___ Information provided
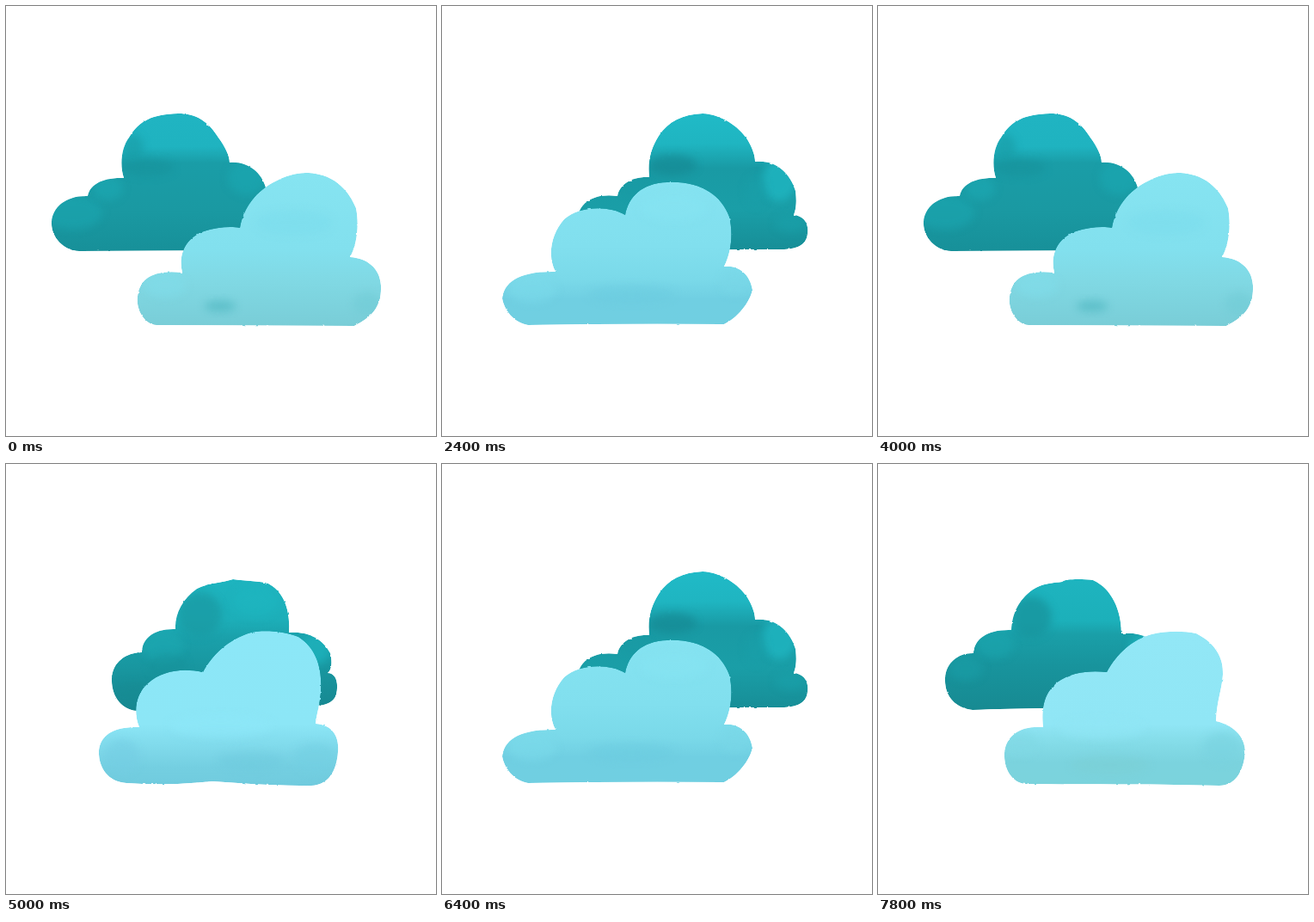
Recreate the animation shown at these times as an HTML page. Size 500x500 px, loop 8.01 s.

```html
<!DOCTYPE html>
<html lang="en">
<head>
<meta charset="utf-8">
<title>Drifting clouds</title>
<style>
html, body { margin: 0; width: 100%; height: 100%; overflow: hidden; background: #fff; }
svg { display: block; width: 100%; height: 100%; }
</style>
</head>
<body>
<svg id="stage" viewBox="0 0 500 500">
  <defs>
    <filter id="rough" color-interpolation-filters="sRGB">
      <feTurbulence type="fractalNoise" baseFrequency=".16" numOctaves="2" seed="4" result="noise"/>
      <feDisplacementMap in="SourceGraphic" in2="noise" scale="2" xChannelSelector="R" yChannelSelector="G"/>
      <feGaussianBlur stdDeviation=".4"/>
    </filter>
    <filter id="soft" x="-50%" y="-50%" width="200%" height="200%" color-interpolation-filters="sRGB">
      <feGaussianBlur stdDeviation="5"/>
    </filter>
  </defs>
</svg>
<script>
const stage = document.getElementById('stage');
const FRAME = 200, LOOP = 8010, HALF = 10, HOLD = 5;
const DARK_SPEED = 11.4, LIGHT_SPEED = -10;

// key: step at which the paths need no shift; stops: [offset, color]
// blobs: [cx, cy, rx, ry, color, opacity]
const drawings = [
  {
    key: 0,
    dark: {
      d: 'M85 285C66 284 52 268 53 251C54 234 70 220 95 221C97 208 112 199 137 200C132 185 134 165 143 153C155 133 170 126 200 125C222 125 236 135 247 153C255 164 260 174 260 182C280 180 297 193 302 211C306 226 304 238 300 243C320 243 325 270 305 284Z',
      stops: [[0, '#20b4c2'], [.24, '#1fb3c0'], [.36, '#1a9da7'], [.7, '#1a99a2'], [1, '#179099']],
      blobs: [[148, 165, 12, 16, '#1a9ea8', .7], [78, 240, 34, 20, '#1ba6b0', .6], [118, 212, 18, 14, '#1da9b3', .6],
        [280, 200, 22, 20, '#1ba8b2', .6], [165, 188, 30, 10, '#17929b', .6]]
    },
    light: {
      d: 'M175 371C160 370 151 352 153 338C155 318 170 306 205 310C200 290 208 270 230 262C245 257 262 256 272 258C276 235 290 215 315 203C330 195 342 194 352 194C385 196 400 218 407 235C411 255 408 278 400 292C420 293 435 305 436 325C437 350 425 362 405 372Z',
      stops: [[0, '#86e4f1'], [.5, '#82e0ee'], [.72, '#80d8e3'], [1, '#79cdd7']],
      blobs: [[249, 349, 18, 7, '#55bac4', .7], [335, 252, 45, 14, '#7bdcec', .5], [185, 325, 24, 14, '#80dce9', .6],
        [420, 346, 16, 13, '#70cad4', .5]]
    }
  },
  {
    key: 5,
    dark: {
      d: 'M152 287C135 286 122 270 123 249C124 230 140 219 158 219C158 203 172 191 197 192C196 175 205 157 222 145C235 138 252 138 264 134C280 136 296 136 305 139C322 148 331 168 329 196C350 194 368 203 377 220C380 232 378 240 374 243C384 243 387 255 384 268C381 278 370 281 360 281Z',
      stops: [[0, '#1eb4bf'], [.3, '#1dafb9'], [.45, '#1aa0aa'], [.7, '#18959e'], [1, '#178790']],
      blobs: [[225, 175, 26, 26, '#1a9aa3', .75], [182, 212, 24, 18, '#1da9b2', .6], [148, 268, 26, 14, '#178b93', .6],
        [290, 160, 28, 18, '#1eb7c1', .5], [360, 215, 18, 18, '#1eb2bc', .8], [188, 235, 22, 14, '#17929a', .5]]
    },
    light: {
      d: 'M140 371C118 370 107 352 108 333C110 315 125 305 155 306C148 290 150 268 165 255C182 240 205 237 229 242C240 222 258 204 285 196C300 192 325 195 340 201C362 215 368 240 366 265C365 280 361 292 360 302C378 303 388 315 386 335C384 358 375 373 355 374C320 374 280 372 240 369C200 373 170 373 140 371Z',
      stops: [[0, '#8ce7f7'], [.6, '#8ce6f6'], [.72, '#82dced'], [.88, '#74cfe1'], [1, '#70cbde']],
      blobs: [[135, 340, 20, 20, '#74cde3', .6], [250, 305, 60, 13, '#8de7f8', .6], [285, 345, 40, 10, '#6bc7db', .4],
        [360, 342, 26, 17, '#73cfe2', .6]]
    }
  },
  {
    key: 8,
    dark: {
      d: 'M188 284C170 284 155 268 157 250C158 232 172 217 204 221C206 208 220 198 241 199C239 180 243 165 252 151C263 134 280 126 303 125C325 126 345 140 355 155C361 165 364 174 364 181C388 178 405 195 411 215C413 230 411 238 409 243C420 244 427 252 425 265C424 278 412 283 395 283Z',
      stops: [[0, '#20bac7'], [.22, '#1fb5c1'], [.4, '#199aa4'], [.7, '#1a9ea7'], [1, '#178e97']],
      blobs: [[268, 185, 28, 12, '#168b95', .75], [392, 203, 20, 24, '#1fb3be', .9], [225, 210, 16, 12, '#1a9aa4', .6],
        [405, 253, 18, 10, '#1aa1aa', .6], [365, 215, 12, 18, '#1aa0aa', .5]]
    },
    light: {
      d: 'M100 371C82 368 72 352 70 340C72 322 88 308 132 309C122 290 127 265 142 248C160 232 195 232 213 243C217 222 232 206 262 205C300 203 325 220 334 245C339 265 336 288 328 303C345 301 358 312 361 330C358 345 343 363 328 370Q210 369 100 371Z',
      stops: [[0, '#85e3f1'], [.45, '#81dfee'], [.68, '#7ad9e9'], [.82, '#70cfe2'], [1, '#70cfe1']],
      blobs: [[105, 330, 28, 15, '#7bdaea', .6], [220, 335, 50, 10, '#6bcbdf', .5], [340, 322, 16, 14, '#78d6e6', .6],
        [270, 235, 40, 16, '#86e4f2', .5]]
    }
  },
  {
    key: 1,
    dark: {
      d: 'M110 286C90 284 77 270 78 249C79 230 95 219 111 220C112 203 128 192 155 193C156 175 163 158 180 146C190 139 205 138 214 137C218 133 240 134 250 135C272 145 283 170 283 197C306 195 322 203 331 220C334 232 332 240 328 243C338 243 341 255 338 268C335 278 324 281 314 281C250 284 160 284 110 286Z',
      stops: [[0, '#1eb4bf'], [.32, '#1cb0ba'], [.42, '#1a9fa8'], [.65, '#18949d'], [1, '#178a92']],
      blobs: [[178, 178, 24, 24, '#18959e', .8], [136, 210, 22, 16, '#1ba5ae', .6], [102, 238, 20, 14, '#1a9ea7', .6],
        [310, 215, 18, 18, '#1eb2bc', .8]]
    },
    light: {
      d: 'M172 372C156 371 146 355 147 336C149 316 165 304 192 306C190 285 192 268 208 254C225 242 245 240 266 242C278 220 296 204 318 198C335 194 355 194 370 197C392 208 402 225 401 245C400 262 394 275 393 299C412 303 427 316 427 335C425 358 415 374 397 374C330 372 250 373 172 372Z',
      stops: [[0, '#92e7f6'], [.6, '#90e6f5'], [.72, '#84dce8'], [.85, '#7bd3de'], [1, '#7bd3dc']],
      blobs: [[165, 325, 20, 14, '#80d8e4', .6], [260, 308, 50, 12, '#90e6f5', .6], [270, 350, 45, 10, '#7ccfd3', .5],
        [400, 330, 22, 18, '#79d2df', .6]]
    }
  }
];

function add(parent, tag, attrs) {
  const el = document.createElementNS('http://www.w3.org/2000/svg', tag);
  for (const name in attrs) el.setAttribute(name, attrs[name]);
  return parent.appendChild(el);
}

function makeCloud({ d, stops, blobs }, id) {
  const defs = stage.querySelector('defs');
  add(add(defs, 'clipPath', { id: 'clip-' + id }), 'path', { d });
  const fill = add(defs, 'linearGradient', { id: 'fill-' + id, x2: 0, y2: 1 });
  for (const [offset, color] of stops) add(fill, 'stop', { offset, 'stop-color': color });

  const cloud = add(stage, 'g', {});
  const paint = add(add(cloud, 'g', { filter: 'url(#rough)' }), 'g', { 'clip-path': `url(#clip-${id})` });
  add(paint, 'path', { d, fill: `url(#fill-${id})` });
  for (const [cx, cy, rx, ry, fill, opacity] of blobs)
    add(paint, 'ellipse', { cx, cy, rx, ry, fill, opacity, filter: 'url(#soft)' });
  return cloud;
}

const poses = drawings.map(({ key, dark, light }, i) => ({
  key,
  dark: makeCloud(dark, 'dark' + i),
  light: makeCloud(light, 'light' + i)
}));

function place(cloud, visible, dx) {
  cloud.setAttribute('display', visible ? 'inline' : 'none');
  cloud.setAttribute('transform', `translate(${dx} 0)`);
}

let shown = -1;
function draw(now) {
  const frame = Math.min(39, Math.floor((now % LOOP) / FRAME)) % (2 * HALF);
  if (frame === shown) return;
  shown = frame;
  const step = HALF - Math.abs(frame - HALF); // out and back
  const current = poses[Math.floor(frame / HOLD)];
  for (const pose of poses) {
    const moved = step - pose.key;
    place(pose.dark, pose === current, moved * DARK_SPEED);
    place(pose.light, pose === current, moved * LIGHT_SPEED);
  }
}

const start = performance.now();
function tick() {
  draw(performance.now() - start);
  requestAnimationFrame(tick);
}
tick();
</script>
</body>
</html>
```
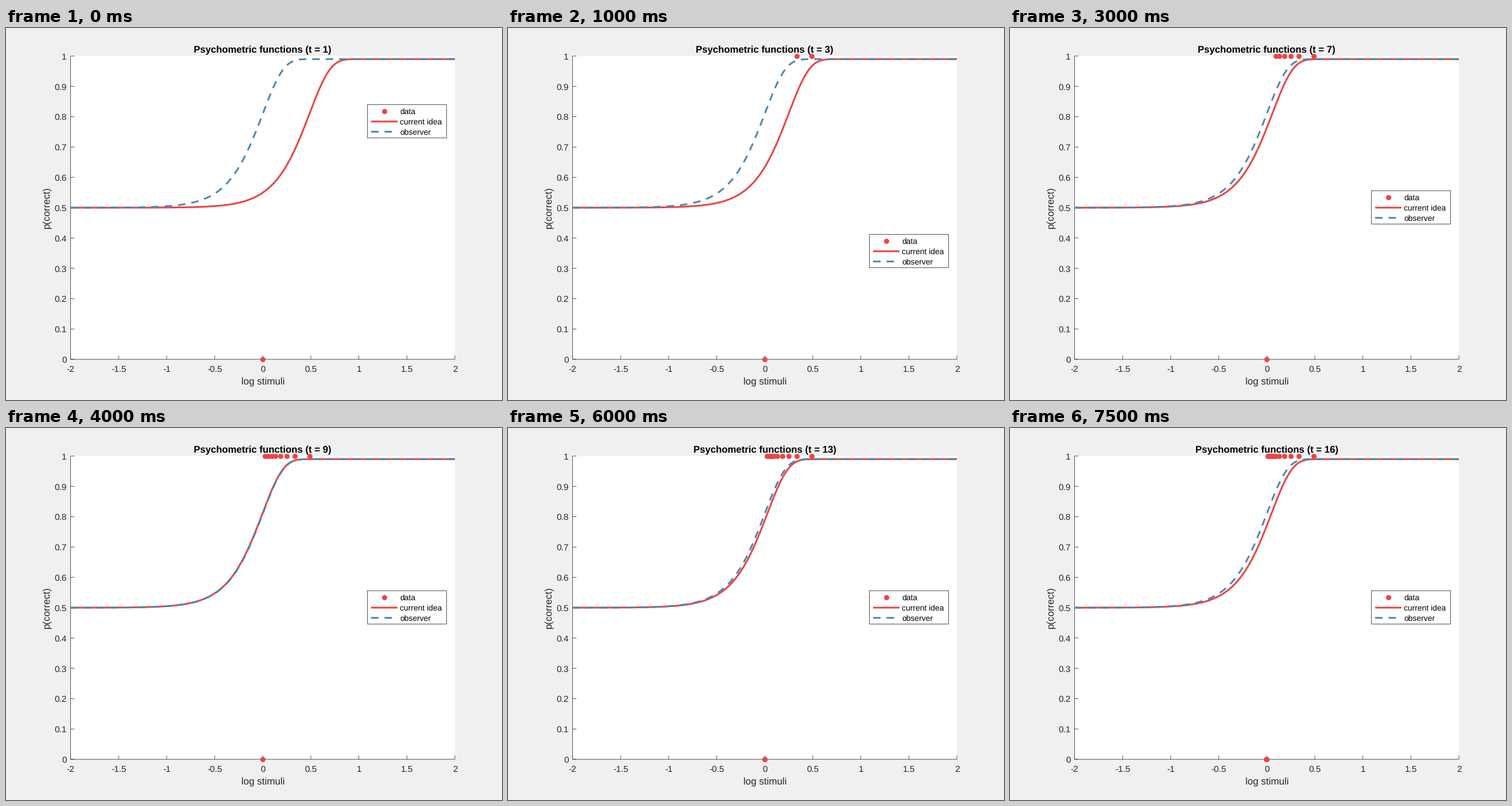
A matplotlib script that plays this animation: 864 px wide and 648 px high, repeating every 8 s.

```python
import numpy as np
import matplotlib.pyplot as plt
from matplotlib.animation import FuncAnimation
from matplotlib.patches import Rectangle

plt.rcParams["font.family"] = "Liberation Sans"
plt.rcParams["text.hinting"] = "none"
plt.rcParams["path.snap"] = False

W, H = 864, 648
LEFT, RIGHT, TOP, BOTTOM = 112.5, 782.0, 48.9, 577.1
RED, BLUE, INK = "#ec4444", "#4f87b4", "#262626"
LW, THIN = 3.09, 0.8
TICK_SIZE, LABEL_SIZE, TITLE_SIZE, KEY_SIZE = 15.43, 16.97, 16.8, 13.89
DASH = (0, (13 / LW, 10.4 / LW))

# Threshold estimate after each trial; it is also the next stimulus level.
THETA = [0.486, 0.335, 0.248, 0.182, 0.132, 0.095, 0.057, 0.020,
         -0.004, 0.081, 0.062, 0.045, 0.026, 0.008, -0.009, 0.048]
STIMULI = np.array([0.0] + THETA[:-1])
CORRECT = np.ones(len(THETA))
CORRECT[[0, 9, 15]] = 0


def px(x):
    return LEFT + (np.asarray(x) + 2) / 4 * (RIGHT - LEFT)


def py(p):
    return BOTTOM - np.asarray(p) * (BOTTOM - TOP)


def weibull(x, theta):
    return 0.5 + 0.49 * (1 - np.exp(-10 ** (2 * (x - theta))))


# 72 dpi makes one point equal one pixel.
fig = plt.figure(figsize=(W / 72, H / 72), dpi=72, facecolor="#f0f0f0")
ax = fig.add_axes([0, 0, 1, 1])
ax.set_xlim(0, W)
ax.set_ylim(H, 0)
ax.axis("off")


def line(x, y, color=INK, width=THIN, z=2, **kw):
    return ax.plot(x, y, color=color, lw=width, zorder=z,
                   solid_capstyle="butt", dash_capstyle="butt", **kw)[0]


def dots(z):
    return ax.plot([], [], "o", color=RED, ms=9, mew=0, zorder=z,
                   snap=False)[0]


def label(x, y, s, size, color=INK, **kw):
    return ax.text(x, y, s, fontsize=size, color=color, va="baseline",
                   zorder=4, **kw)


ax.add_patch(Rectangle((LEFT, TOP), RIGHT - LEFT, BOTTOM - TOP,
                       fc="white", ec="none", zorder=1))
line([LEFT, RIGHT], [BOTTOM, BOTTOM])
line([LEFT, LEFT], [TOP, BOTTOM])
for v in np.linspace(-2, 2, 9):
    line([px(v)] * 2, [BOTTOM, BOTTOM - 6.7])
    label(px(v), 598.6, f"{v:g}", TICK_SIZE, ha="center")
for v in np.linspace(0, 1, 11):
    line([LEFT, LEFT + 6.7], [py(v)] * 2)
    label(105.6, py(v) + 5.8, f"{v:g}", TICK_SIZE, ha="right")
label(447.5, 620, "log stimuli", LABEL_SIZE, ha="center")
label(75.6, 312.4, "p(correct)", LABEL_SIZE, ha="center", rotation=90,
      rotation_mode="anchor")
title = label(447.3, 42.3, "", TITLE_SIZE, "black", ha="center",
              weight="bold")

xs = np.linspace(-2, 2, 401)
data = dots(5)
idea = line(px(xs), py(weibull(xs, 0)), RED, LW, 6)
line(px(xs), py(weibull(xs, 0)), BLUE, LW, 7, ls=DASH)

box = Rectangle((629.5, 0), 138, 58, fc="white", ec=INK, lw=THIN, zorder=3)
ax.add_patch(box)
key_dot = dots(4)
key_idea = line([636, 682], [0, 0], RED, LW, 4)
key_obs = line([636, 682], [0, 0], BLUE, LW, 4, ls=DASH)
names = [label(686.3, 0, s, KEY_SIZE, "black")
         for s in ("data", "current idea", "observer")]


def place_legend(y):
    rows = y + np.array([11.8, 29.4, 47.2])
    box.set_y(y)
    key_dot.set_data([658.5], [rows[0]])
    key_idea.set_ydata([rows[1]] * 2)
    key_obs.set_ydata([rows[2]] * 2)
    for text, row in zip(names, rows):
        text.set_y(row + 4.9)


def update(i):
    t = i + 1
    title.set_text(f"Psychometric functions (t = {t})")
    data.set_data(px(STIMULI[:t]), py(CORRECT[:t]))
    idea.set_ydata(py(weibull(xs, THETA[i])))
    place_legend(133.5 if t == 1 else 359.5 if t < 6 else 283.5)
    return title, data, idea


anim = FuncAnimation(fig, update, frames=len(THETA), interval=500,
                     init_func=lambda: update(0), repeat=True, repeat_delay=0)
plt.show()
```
______
**Work item**
Look through the material and find each line that includes "height", then copy it.

**Response to this task**
html, body { margin: 0; width: 100%; height: 100%; overflow: hidden; background: #fff; }
svg { display: block; width: 100%; height: 100%; }
    <filter id="soft" x="-50%" y="-50%" width="200%" height="200%" color-interpolation-filters="sRGB">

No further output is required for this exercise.